Une Bouffée de Fromage

 One thing that often occurs in our small (but growing) regular games group - and I suspect we're not alone - is that when one side announces that things are looking so bad that they are inclined to give up it is immediately followed by the wheels coming off their opponent's master plan and the party of the first part ends up winning. Well, it's happened again; quite astonishingly Vimeiro was won by the French.

"D'you know who's going to win?"

Obviously I was exaggerating for effect when I said in my earlier post that I thought my command would be destroyed in half an hour, but not by much. The morale rules are, shall we say, complicated but what it boiled down to in this scenario was that was either side could win by breaking the morale of two large and one small command group of the other side. Reviewing the table at the start of the second evening's play - whilst collectively laughing contemptuously at the Prime Minister - it was easy to believe that the British would achieve this quite quickly.

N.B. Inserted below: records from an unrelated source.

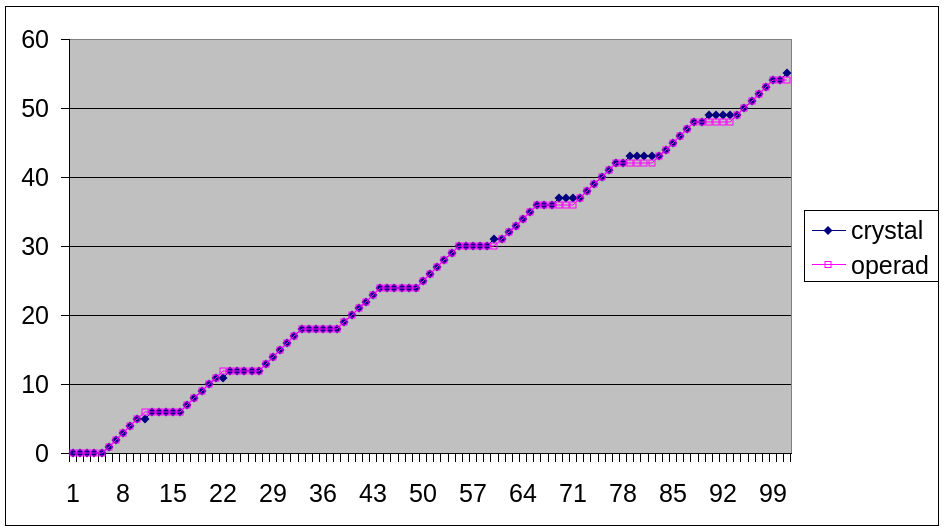
<!DOCTYPE html>
<html lang="en">
<head>
<meta charset="utf-8">
<title>crystal and operad</title>
<style>
:root {
  --paper: #ffffff;
  --ink: #000000;
  --plot: #c0c0c0;
  --plot-edge: #808080;
  --crystal: #000080;
  --operad: #ff00ff;
}
* { box-sizing: border-box; margin: 0; padding: 0; }
body {
  width: 945px;
  height: 532px;
  padding: 6px 0 0 5px;
  overflow: hidden;
  background: var(--paper);
  color: var(--ink);
  font: 25px/28px "Liberation Sans", Arial, sans-serif;
}
.chart {
  display: grid;
  grid-template-columns: 43px 736px 130px;
  grid-template-rows: 442px 28px;
  column-gap: 12px;
  row-gap: 12px;
  width: 934px;
  height: 520px;
  padding-top: 18px;
  border: 1px solid var(--ink);
}
.y-labels {
  display: flex;
  flex-direction: column;
  justify-content: space-between;
  text-align: right;
}
.plot { display: block; }
.x-labels {
  grid-column: 1 / 3;
  grid-row: 2;
  display: grid;
  grid-template-columns: repeat(15, 50px);
  margin-left: 42px;
  text-align: center;
}
.legend {
  align-self: center;
  display: flex;
  flex-direction: column;
  gap: 2px;
  height: 72px;
  margin-left: -5px;
  padding: 3px 0 0 7px;
  border: 1px solid var(--ink);
  list-style: none;
}
.legend li { display: flex; align-items: center; gap: 5px; height: 33px; }
.legend svg { flex: none; }
.background { fill: var(--plot); stroke: var(--plot-edge); }
.rules { stroke: var(--ink); fill: none; shape-rendering: crispEdges; }
.series { fill: none; stroke-width: 1; }
.crystal { stroke: var(--crystal); marker: url(#diamond); }
.operad { stroke: var(--operad); marker: url(#square); }
</style>
</head>
<body>
<main class="chart">
  <div class="y-labels">
    <span>60</span><span>50</span><span>40</span><span>30</span><span>20</span><span>10</span><span>0</span>
  </div>

  <svg class="plot" width="736" height="442" viewBox="61 25 736 442" role="img" aria-label="Line chart of crystal and operad, both rising in steps from 0 to about 55">
    <defs>
      <marker id="diamond" markerUnits="userSpaceOnUse" markerWidth="10" markerHeight="10" refX="5" refY="5">
        <polygon points="5,0.5 9.5,5 5,9.5 0.5,5" fill="#000080"/>
      </marker>
      <marker id="square" markerUnits="userSpaceOnUse" markerWidth="8" markerHeight="8" refX="4" refY="4">
        <rect x="1" y="1" width="6" height="6" fill="none" stroke="#ff00ff"/>
      </marker>
    </defs>
    <rect class="background" x="69.5" y="39.5" width="722" height="414"/>
    <g class="rules">
      <path d="M61 108.5H791M61 177.5H791M61 246.5H791M61 315.5H791M61 384.5H791M61 453.5H792M61 39.5H69M69.5 39V461"/>
      <line x1="69" y1="457.5" x2="792" y2="457.5" stroke-width="8" stroke-dasharray="1 6.143"/>
    </g>
    <polyline class="series crystal" points="73,453 80,453 87,453 94,453 102,453 109,447 116,440
      123,433 130,426 137,419 145,419 152,412 159,412 166,412
      173,412 180,412 187,405 194,398 202,391 209,384 216,378
      223,378 230,371 237,371 244,371 252,371 259,371 266,364
      273,357 280,350 287,343 294,336 302,329 309,329 316,329
      323,329 330,329 337,329 344,322 352,315 359,308 366,302
      373,295 380,288 387,288 394,288 402,288 409,288 416,288
      423,281 430,274 437,267 444,260 452,253 459,246 466,246
      473,246 480,246 487,246 494,239 502,239 509,232 516,226
      523,219 530,212 537,205 544,205 552,205 559,198 566,198
      573,198 580,198 587,191 594,184 602,177 609,170 616,163
      623,163 630,156 637,156 644,156 652,156 659,156 666,150
      673,143 680,136 687,129 694,122 702,122 709,115 716,115
      723,115 730,115 737,115 744,108 752,101 759,94 766,87
      773,80 780,80 787,73"/>
    <polyline class="series operad" points="73,453 80,453 87,453 94,453 102,453 109,447 116,440
      123,433 130,426 137,419 145,412 152,412 159,412 166,412
      173,412 180,412 187,405 194,398 202,391 209,384 216,378
      223,371 230,371 237,371 244,371 252,371 259,371 266,364
      273,357 280,350 287,343 294,336 302,329 309,329 316,329
      323,329 330,329 337,329 344,322 352,315 359,308 366,302
      373,295 380,288 387,288 394,288 402,288 409,288 416,288
      423,281 430,274 437,267 444,260 452,253 459,246 466,246
      473,246 480,246 487,246 494,246 502,239 509,232 516,226
      523,219 530,212 537,205 544,205 552,205 559,205 566,205
      573,205 580,198 587,191 594,184 602,177 609,170 616,163
      623,163 630,163 637,163 644,163 652,163 659,156 666,150
      673,143 680,136 687,129 694,122 702,122 709,122 716,122
      723,122 730,122 737,115 744,108 752,101 759,94 766,87
      773,80 780,80 787,80"/>
  </svg>

  <ul class="legend">
    <li>
      <svg width="34" height="11" viewBox="0 0 34 11" aria-hidden="true"><polyline class="series crystal" points="0,5.5 16,5.5 34,5.5" style="marker-start:none;marker-end:none"/></svg>
      <span>crystal</span>
    </li>
    <li>
      <svg width="34" height="11" viewBox="0 0 34 11" aria-hidden="true"><polyline class="series operad" points="0,5.5 16,5.5 34,5.5" style="marker-start:none;marker-end:none"/></svg>
      <span>operad</span>
    </li>
  </ul>

  <div class="x-labels">
    <span>1</span><span>8</span><span>15</span><span>22</span><span>29</span><span>36</span><span>43</span><span>50</span><span>57</span><span>64</span><span>71</span><span>78</span><span>85</span><span>92</span><span>99</span>
  </div>
</main>
</body>
</html>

However, from the off the dominoes, cards and dice seemed to have other ideas, and their progress was slow. It was still progress though and eventually they had broken two divisions and the French commanders (James and I) were moved to launch a number of columns forward into melee just to do something while we were waiting to lose. Perhaps inevitably those forlorn hope charges succeeded and before we knew it we had also broken two divisions. In the end it came down to who was first to cause a couple of UI losses to the other, and it was us. It gave a bit of tension to the evening and one player (no names, no pack drill) got quite excited. For me, it was a bit gamey: in both senses of the word.

However, having said that, let me make two points in favour of the way things panned out. Firstly, there has to be some mechanism for ending the game. If not this one, then what? Secondly, the aim of the rules, and the reason we're doing all the playtesting, is to give victory to those who do what commanders of the time would have done; or perhaps it's better to say that it is intended to deny victory to those who don't do what was done historically. In this case the relevant factor would be cycling spent divisions out and fresh ones in. The British had the chance to do it and didn't do it. From that point of view things worked out appropriately.


  1. Well done the French! This sort of thing happens quite often in games and even occasionally in real battles - there is a line in the Waterloo film where Rod Steiger says something like "At four o'clock, I had lost the battle....but at six o'clock, I had won it back again!" (I cant even remember the battle - I think it was an early one, in Italy.....). As you rightly say, unless you want to keep on going to the bitter end, there has to be a way to say "This side is the winner" within a reasonable time frame, and I think most of us want to have a game that lasts three to five hours and concludes with one side winning and the other losing.

  2. Whilst concluding my previous comment, I noticed for the first time the
    label "Tory Bastards". As this aligns quite nicely with my own view of British politics, I have just spent an enjoyable quarter of an hour or so laughing at many of your earlier posts similarly labelled :)